The Rev. Dr. Nilous M. Avery, II

Former President, General Baptist State Convention of N.C., Inc.

Bishop George E. Battle, Jr.

Bishop, Piedmont Episcopal District, African Methodist Episcopal Church, Zion

The Rev. Edward Churn

Executive Presbyter, Presbytery of New Hope

The Rev. Dr. Jennifer Copeland

Executive Director, North Carolina Council of Churches

The Rev. Dr. Edward Davis

Conference Minister, Southern Conference United Church of Christ

Bishop James L. Davis

Presiding Prelate of the Second Episcopal District of the African Methodist Episcopal Church

The Rev. Paula Clayton Dempsey

Director of Partnership Relations, Alliance of Baptists

The Rev. Jan Edmiston

General Presbyter, Presbytery of Charlotte

The Rev. Elder Cecilia Eggleston

Moderator, Metropolitan Community Churches

The Rev. David Guthrie

President, Provincial Elders’ Conference, Moravian Church in America, Southern Province

The Rev. Sonja Lee

Pastor Emeritus, Unity Fellowship Church Movement

Bishop Paul Leeland
Bishop, Western North Carolina Conference of The United Methodist Church

The Rev. Jerrod B. Lowry

General Presbyter & Stated Clerk, The Presbytery of Coastal Carolina

Mr. Frank C. Massey

Presiding Clerk, North Carolina Fellowship of Friends

The Rt. Rev. José A. McLoughlin
Bishop, Episcopal Diocese of Western North Carolina

Bishop Valerie Melvin

Regional Minister, Christian Church (Disciples of Christ) in North Carolina

The Rev. Dr. Kenneth Monroe

Bishop, Eastern North Carolina Episcopal District, African Methodist Episcopal Church, Zion

The Rev. Dr. Cameron Murchison, Jr.

Stated Clerk, Presbytery of Western North Carolina

The Rev. Dr. Conrad K. Pridgen

Presiding Elder of the Western District of the Western North Carolina Conference of the African Methodist Episcopal Church

The Rt. Rev. Sam Rodman

Bishop Diocesan, Episcopal Diocese of North Carolina

The Most Reverend K.J. Rogers

Chief Protector, Reformed Churches of God in Christ International

The Rev. Dr. Joan M. Saniuk

Southern Hospitality Network Lead, Metropolitan Community Churches

The Rev. Stephen W. Scott

Transitional General Presbyter, Salem Presbytery

The Rt. Rev. Rob Skirving

Bishop, Episcopal Diocese of East Carolina

Bishop Timothy M. Smith

Bishop, North Carolina Synod, Evangelical Lutheran Church in America
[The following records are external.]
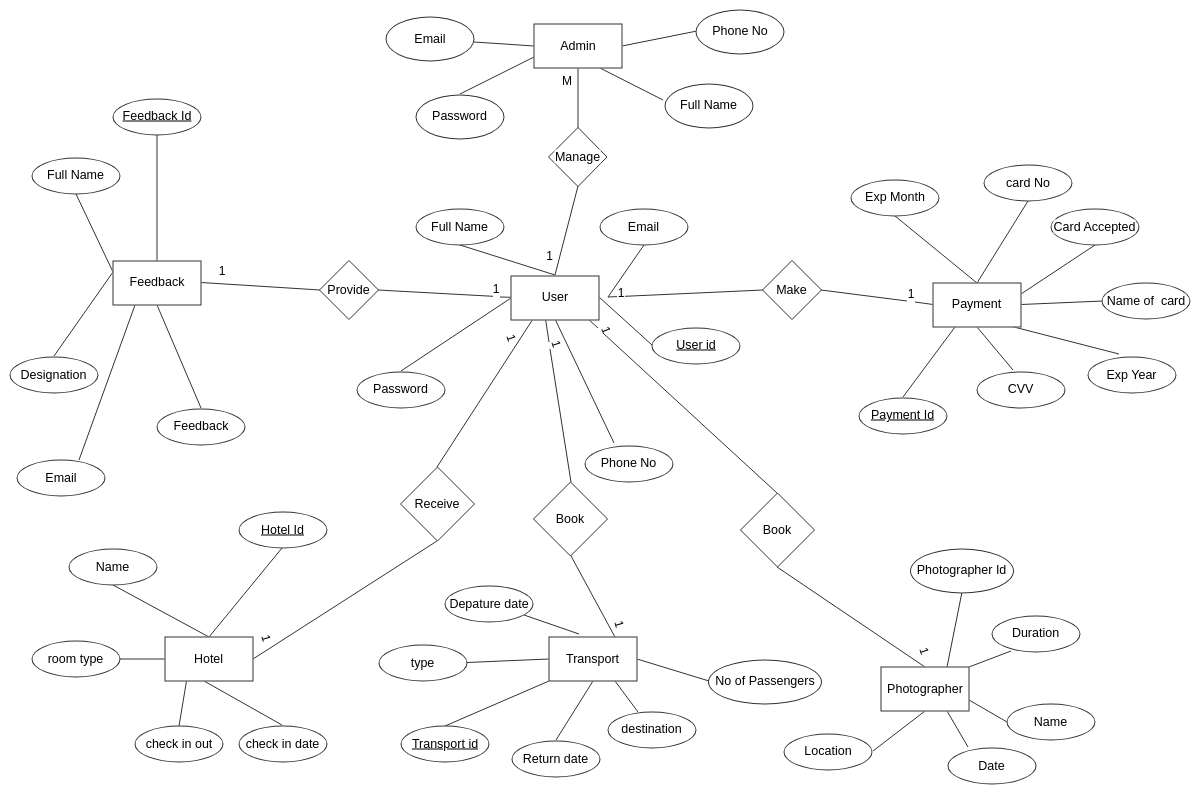
<!DOCTYPE html>
<html lang="en">
<head>
<meta charset="utf-8">
<title>Travel booking entity relationship diagram</title>
<style>
:root { --paper: #fff; --ink: #000; --line: #333; }
* { box-sizing: border-box; }
html, body { margin: 0; background: var(--paper); }
.diagram {
  position: relative; width: 1200px; height: 794px; overflow: hidden;
  background: var(--paper); color: var(--ink);
  font: 12.5px/14px "Liberation Sans", Arial, sans-serif;
}
.connectors { position: absolute; inset: 0; display: block; }
.connectors path, .connectors polygon { fill: none; stroke: var(--line); stroke-width: 1; }
.connectors polygon { fill: var(--paper); }
.entity, .attribute, .relation, .cardinality {
  position: absolute; left: var(--x); top: var(--y);
  width: var(--w, 89px); height: var(--h, 37px);
  transform: translate(-50%, -50%) rotate(var(--turn, 0deg));
  display: flex; align-items: center; justify-content: center; white-space: pre;
}
.entity { --h: 45px; border: 1px solid var(--line); background: var(--paper); }
.attribute { border: 1px solid var(--line); border-radius: 50%; background: var(--paper); }
.tall { --h: 45px; }
.entity span, .attribute span, .relation span { position: relative; top: -1px; background: var(--paper); }
.key span { text-decoration: underline; }
.cardinality { --w: 12px; --h: 14px; font-size: 12px; }
</style>
</head>
<body>
<main class="diagram">
<svg class="connectors" width="1200" height="794" viewBox="0 0 1200 794" aria-hidden="true">
  <g id="admin-lines">
    <path d="M474 42L534 46M460 94L534 57M622 46L697 31M600 68L663 100M578 68V128M578 186L555 275"/>
  </g>
  <g id="feedback-lines">
    <path d="M157 134V261M76 194L113 272L54 356M135 305L79 460M157 305L201 408M201 282.5L320 290M378 290L493 296.3M500 297L511 297.3"/>
  </g>
  <g id="user-lines">
    <path d="M460 245L555 275M644 245L608 297M511 298L401 371M599 297L652 345M555 319L614 443"/>
    <path d="M608 297L617 296.6M625 296.3L763 290M821 290L907 301M915 302L933 304.5"/>
    <path d="M533 319L437 467M437 541L253 659M545.5 319L549 342M550 349L571 482M571 556L615 637M588 319L598 328M604 334L777 493M777 567L925 667"/>
  </g>
  <g id="payment-lines">
    <path d="M895 216L977 283L1028 201M1021 294L1095 245M1021 304.5L1103 301M1010 326L1119 354M977 327L1013 370M955 327L903 397"/>
  </g>
  <g id="hotel-lines">
    <path d="M113 585L209 637L282 548M120 659H165M186.500 681L179 726M204 681L282 725"/>
  </g>
  <g id="transport-lines">
    <path d="M524 615L579 634M467 662.5L549 659M549 681L445 726M593 681L556 740M615 681L638 712M637 659L709 681"/>
  </g>
  <g id="photographer-lines">
    <path d="M962 592L947 667M1011 651L969 667M969 700L1007 722M947 711L968 747M925 711L873 751"/>
  </g>
  <g id="relation-shapes">
    <polygon points="578,127.500 607,157 578,186.500 548.500,157"/>
    <polygon points="349,260.500 378.500,290 349,319.500 319.500,290"/>
    <polygon points="792,260.500 821.500,290 792,319.500 762.500,290"/>
    <polygon points="437.500,467 474.500,504 437.500,541 400.500,504"/>
    <polygon points="570.500,482 607.500,519 570.500,556 533.500,519"/>
    <polygon points="777.500,493 814.500,530 777.500,567 740.500,530"/>
  </g>
</svg>

<section aria-label="Admin">
  <div class="entity" style="--x:578px;--y:46px"><span>Admin</span></div>
  <div class="attribute tall" style="--x:430px;--y:39px"><span>Email</span></div>
  <div class="attribute tall" style="--x:459.500px;--y:116.500px"><span>Password</span></div>
  <div class="attribute tall" style="--x:740px;--y:31.500px"><span>Phone No</span></div>
  <div class="attribute tall" style="--x:708.500px;--y:105.500px"><span>Full Name</span></div>
</section>

<section aria-label="Feedback">
  <div class="entity" style="--x:157px;--y:282.500px"><span>Feedback</span></div>
  <div class="attribute key" style="--x:157px;--y:116.500px"><span>Feedback Id</span></div>
  <div class="attribute" style="--x:75.500px;--y:175.500px"><span>Full Name</span></div>
  <div class="attribute" style="--x:53.500px;--y:375px"><span>Designation</span></div>
  <div class="attribute" style="--x:61px;--y:478px"><span>Email</span></div>
  <div class="attribute" style="--x:201px;--y:426.500px"><span>Feedback</span></div>
</section>

<section aria-label="User">
  <div class="entity" style="--x:555px;--y:297.500px"><span>User</span></div>
  <div class="attribute" style="--x:459.500px;--y:227px"><span>Full Name</span></div>
  <div class="attribute" style="--x:643.500px;--y:227px"><span>Email</span></div>
  <div class="attribute" style="--x:400.500px;--y:389.500px"><span>Password</span></div>
  <div class="attribute key" style="--x:696px;--y:345.500px"><span>User id</span></div>
  <div class="attribute" style="--x:628.500px;--y:463.500px"><span>Phone No</span></div>
</section>

<section aria-label="Payment">
  <div class="entity" style="--x:976.500px;--y:304.500px"><span>Payment</span></div>
  <div class="attribute" style="--x:895px;--y:197.500px"><span>Exp Month</span></div>
  <div class="attribute" style="--x:1028px;--y:183px"><span>card No</span></div>
  <div class="attribute" style="--x:1094.500px;--y:227px"><span>Card Accepted</span></div>
  <div class="attribute" style="--x:1146px;--y:301px"><span>Name of  card</span></div>
  <div class="attribute" style="--x:1131.500px;--y:375px"><span>Exp Year</span></div>
  <div class="attribute" style="--x:1020.500px;--y:389.500px"><span>CVV</span></div>
  <div class="attribute key" style="--x:902.500px;--y:415.500px"><span>Payment Id</span></div>
</section>

<section aria-label="Hotel">
  <div class="entity" style="--x:208.500px;--y:659px"><span>Hotel</span></div>
  <div class="attribute key" style="--x:282.500px;--y:530px"><span>Hotel Id</span></div>
  <div class="attribute" style="--x:112.500px;--y:567px"><span>Name</span></div>
  <div class="attribute" style="--x:75.500px;--y:659px"><span>room type</span></div>
  <div class="attribute" style="--x:179px;--y:744px"><span>check in out</span></div>
  <div class="attribute" style="--x:282.500px;--y:744px"><span>check in date</span></div>
</section>

<section aria-label="Transport">
  <div class="entity" style="--x:592.500px;--y:659px"><span>Transport</span></div>
  <div class="attribute" style="--x:489px;--y:604px"><span>Depature date</span></div>
  <div class="attribute" style="--x:422.500px;--y:663px"><span>type</span></div>
  <div class="attribute key" style="--x:445px;--y:744px"><span>Transport id</span></div>
  <div class="attribute" style="--x:555.500px;--y:759px"><span>Return date</span></div>
  <div class="attribute" style="--x:651.500px;--y:729.500px"><span>destination</span></div>
  <div class="attribute tall" style="--x:765px;--y:681.500px;--w:114px"><span>No of Passengers</span></div>
</section>

<section aria-label="Photographer">
  <div class="entity" style="--x:925px;--y:689px"><span>Photographer</span></div>
  <div class="attribute tall" style="--x:961.500px;--y:570.500px;--w:104px"><span>Photographer Id</span></div>
  <div class="attribute" style="--x:1035.500px;--y:633.500px"><span>Duration</span></div>
  <div class="attribute" style="--x:1050.500px;--y:722px"><span>Name</span></div>
  <div class="attribute" style="--x:991.500px;--y:766px"><span>Date</span></div>
  <div class="attribute" style="--x:828px;--y:751.500px"><span>Location</span></div>
</section>

<section aria-label="Relationships">
  <div class="relation" style="--x:577.500px;--y:157px"><span>Manage</span></div>
  <div class="relation" style="--x:348.500px;--y:290px"><span>Provide</span></div>
  <div class="relation" style="--x:791.500px;--y:290px"><span>Make</span></div>
  <div class="relation" style="--x:437px;--y:504px"><span>Receive</span></div>
  <div class="relation" style="--x:570px;--y:519px"><span>Book</span></div>
  <div class="relation" style="--x:777px;--y:530px"><span>Book</span></div>
</section>

<section aria-label="Cardinalities">
  <div class="cardinality" style="--x:567px;--y:81px">M</div>
  <div class="cardinality" style="--x:549.500px;--y:256px">1</div>
  <div class="cardinality" style="--x:222px;--y:271px">1</div>
  <div class="cardinality" style="--x:496px;--y:289px">1</div>
  <div class="cardinality" style="--x:621px;--y:293px">1</div>
  <div class="cardinality" style="--x:911px;--y:294px">1</div>
  <div class="cardinality" style="--x:511px;--y:338px;--turn:72deg">1</div>
  <div class="cardinality" style="--x:556px;--y:344px;--turn:72deg">1</div>
  <div class="cardinality" style="--x:606px;--y:330px;--turn:68deg">1</div>
  <div class="cardinality" style="--x:266px;--y:638px;--turn:74deg">1</div>
  <div class="cardinality" style="--x:619px;--y:624px;--turn:74deg">1</div>
  <div class="cardinality" style="--x:924px;--y:651px;--turn:72deg">1</div>
</section>
</main>
</body>
</html>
Bishop Hope Morgan Ward

Bishop, North Carolina Conference of the United Methodist Church

Check Also

Supreme Court rejects final GOP effort to limit count of absentee ballots in NC

In case you missed it, the U.S. Supreme ...

Top Stories from NCPW

  • News
  • Commentary

Obsolete laws allow big campaign spenders to hide their identities until after Nov. 3 WASHINGTON — A [...]

Just off I-85, on the way into Kings Mountain, there’s a truck stop on Dixon School Road. Driving th [...]

One month after Supreme Court Justice Ruth Bader Ginsburg died, having argued that the nation needs [...]

Recent rejection of proposed Wake charter reveals a system that can get messy, contentious and perso [...]

Americans can be a selfish lot. Not everybody, of course. But too many people couldn’t care less abo [...]

“Just make it end!” That’s what many Americans are thinking and saying right now about a lot of thin [...]

With North Carolinians on track to cast eye-popping numbers of votes in advance of Election Day, Nov [...]

In the rush to replace Associate Justice Ruth Bader Ginsburg on the U.S. Supreme Court, we’ve heard [...]